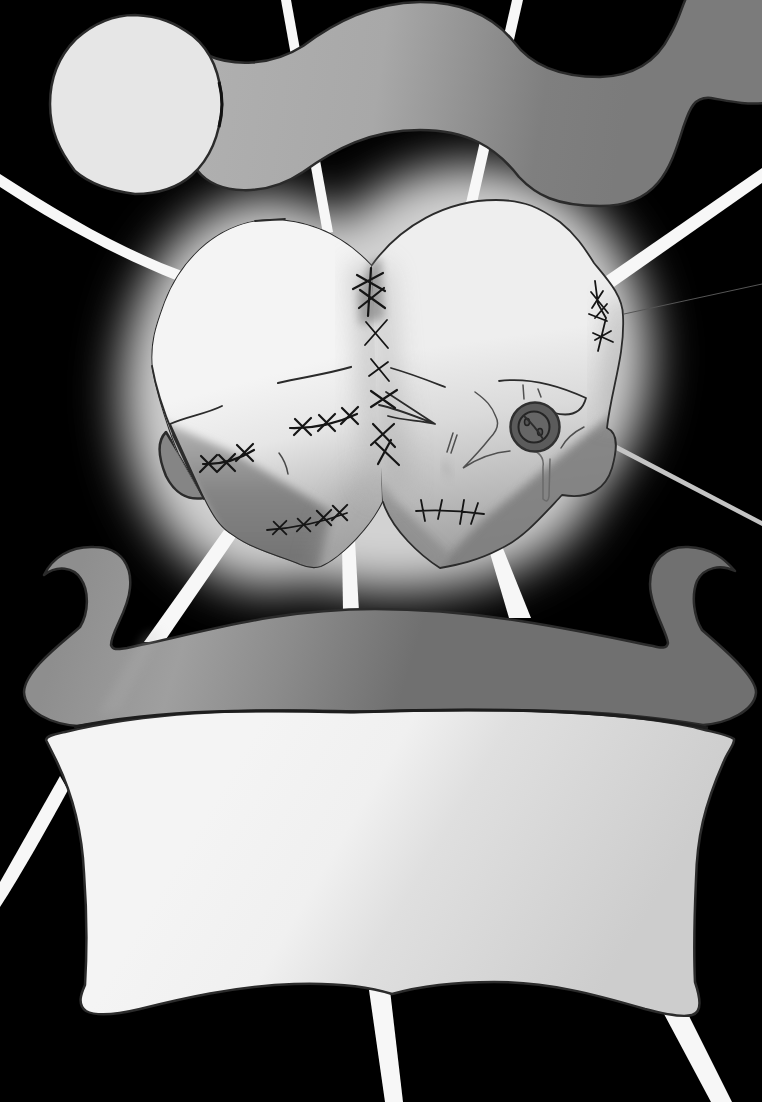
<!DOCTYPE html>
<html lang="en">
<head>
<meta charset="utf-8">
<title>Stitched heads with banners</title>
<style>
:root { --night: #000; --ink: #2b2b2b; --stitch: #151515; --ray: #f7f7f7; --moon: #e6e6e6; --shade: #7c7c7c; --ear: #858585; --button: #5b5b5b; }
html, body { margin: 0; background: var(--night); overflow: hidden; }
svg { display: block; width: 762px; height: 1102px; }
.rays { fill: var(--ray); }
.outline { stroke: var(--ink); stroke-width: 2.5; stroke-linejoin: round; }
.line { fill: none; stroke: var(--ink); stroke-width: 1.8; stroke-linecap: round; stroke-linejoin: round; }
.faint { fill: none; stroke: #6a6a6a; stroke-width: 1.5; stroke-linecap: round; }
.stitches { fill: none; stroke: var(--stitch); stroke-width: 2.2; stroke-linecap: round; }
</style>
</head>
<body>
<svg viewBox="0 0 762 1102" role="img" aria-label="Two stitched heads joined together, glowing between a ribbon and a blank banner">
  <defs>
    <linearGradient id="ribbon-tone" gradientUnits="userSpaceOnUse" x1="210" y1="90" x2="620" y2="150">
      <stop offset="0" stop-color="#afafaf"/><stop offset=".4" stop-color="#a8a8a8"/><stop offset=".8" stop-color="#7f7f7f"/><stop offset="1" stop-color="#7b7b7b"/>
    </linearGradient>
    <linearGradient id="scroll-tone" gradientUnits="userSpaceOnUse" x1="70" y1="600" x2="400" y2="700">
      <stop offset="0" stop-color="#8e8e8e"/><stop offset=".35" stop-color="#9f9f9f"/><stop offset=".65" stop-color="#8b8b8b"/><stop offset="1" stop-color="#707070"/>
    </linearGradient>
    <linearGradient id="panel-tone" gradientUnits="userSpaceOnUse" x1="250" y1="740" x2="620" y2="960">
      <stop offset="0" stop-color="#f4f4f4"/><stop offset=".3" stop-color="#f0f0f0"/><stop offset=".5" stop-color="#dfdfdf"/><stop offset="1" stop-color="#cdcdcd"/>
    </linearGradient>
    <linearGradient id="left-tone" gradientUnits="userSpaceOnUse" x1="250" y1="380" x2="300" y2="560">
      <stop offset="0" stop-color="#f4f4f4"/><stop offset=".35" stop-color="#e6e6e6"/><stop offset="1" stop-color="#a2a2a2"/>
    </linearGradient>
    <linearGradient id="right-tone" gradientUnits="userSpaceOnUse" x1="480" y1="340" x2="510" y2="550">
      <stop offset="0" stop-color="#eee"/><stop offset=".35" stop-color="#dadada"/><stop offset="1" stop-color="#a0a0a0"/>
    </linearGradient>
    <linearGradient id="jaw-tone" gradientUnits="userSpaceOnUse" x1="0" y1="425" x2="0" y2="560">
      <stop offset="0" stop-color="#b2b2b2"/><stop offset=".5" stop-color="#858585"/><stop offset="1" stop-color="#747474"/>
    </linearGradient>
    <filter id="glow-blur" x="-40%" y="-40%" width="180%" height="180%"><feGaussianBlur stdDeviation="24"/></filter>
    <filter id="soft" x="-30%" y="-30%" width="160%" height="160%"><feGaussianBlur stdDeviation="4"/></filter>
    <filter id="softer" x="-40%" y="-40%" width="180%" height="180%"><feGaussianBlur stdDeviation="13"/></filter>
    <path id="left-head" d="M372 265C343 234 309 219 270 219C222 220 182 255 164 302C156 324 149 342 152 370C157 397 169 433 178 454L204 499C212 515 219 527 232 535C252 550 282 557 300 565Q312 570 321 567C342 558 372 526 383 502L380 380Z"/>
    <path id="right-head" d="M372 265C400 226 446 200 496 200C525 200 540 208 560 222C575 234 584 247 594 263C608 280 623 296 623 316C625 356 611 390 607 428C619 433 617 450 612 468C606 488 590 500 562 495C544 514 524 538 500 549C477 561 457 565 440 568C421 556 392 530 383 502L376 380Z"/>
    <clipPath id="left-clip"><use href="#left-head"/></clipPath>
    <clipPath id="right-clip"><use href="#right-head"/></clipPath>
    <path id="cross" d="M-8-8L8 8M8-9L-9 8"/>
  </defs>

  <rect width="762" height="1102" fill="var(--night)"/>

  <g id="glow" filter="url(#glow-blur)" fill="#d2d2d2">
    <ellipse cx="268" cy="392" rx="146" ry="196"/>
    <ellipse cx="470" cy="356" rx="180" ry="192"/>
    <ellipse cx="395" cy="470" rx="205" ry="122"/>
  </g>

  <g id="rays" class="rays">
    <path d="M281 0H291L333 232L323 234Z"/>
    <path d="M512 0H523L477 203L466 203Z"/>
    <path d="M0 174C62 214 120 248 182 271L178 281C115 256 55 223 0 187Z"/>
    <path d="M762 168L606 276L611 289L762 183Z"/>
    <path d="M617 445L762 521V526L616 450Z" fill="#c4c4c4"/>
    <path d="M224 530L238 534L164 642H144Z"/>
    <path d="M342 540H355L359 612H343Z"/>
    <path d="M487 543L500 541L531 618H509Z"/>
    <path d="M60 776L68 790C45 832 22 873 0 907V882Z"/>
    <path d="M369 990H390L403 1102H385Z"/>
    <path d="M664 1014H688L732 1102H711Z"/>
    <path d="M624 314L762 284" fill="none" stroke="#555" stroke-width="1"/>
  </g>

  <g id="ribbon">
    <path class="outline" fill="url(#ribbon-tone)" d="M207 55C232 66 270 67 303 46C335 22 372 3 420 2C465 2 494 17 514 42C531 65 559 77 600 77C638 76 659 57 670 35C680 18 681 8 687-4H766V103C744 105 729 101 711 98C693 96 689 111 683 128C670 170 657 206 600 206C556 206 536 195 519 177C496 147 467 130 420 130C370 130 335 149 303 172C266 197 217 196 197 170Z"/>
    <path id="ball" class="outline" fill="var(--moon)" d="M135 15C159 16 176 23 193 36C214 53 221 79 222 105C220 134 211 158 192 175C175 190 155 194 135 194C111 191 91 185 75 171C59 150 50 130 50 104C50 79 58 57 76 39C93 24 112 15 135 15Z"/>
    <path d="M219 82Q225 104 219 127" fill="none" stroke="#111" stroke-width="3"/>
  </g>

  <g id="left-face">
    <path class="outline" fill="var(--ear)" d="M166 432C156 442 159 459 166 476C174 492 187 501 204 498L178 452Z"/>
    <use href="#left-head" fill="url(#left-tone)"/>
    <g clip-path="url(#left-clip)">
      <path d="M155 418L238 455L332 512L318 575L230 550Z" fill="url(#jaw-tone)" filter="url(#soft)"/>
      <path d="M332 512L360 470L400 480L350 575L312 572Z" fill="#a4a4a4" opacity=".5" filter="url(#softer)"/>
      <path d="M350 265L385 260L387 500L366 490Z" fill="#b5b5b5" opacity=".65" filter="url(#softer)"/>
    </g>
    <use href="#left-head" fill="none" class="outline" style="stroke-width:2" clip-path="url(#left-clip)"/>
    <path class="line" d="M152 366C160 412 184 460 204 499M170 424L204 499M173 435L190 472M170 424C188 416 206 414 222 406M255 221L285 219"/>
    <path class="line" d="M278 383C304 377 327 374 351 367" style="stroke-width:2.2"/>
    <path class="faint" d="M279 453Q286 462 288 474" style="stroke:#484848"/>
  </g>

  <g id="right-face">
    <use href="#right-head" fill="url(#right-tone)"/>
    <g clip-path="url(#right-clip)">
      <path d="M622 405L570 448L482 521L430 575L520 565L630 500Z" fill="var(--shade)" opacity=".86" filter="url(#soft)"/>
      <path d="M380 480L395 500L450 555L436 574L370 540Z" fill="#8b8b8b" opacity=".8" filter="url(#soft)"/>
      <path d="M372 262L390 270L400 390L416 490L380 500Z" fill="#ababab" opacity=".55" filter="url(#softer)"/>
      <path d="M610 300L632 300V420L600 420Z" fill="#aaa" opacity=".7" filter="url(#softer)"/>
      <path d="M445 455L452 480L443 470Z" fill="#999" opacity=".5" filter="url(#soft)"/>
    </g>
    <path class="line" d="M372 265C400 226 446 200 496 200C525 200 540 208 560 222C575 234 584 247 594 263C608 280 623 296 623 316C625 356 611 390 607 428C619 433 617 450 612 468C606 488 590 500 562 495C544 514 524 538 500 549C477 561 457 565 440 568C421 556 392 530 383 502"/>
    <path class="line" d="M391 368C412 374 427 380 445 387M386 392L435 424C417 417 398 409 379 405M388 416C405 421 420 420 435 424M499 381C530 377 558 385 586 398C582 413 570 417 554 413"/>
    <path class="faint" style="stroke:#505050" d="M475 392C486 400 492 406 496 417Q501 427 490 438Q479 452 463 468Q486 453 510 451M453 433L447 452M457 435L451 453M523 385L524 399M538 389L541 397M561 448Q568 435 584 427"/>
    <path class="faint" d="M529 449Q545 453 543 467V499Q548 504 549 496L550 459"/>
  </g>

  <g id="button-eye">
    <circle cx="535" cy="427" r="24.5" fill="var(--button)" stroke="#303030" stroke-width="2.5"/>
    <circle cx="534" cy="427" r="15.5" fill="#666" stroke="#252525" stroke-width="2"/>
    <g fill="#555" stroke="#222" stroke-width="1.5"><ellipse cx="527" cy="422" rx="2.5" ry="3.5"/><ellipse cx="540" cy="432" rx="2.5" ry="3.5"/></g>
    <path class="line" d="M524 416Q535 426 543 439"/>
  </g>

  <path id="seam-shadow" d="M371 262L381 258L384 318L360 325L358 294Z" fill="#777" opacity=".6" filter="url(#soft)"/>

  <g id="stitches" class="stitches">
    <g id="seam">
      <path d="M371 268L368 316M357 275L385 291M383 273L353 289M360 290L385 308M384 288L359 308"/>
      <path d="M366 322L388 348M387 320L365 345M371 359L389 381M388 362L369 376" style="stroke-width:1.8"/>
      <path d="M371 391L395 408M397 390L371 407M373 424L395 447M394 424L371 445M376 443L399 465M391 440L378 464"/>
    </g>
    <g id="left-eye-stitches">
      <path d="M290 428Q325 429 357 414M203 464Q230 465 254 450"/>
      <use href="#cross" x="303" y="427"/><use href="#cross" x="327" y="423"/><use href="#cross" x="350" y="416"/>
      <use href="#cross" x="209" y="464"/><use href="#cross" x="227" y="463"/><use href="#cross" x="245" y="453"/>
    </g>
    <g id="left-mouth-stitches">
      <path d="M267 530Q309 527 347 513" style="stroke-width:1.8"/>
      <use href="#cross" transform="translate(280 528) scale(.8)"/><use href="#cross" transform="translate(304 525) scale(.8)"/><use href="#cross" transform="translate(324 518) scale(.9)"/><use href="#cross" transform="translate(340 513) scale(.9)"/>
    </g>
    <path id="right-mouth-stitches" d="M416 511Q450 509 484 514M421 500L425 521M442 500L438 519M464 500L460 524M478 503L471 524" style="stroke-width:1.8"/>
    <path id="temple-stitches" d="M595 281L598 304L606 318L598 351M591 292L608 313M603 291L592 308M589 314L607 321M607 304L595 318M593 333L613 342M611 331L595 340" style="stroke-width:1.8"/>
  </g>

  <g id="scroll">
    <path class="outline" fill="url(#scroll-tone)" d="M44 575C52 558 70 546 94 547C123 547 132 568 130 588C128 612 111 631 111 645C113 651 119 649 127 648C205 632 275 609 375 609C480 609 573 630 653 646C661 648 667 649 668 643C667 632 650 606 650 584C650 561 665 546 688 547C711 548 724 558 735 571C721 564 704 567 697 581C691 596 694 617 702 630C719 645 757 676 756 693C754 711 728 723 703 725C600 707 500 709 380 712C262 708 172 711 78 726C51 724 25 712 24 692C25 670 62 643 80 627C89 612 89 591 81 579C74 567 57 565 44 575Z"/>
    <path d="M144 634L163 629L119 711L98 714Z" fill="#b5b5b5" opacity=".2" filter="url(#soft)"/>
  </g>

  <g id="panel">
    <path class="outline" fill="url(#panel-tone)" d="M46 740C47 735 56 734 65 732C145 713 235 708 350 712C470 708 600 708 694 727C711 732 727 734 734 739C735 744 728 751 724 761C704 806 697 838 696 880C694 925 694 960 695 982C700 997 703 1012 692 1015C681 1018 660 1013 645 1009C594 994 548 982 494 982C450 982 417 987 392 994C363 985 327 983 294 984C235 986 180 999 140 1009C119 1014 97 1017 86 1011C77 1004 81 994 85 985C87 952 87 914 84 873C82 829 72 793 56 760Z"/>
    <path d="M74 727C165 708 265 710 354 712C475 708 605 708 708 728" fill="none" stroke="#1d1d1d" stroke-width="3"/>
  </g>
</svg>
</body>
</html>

+---+

What lines in the entries above include the string "html"? Return each one.

<!DOCTYPE html>
<html lang="en">
html, body { margin: 0; background: var(--night); overflow: hidden; }
</html>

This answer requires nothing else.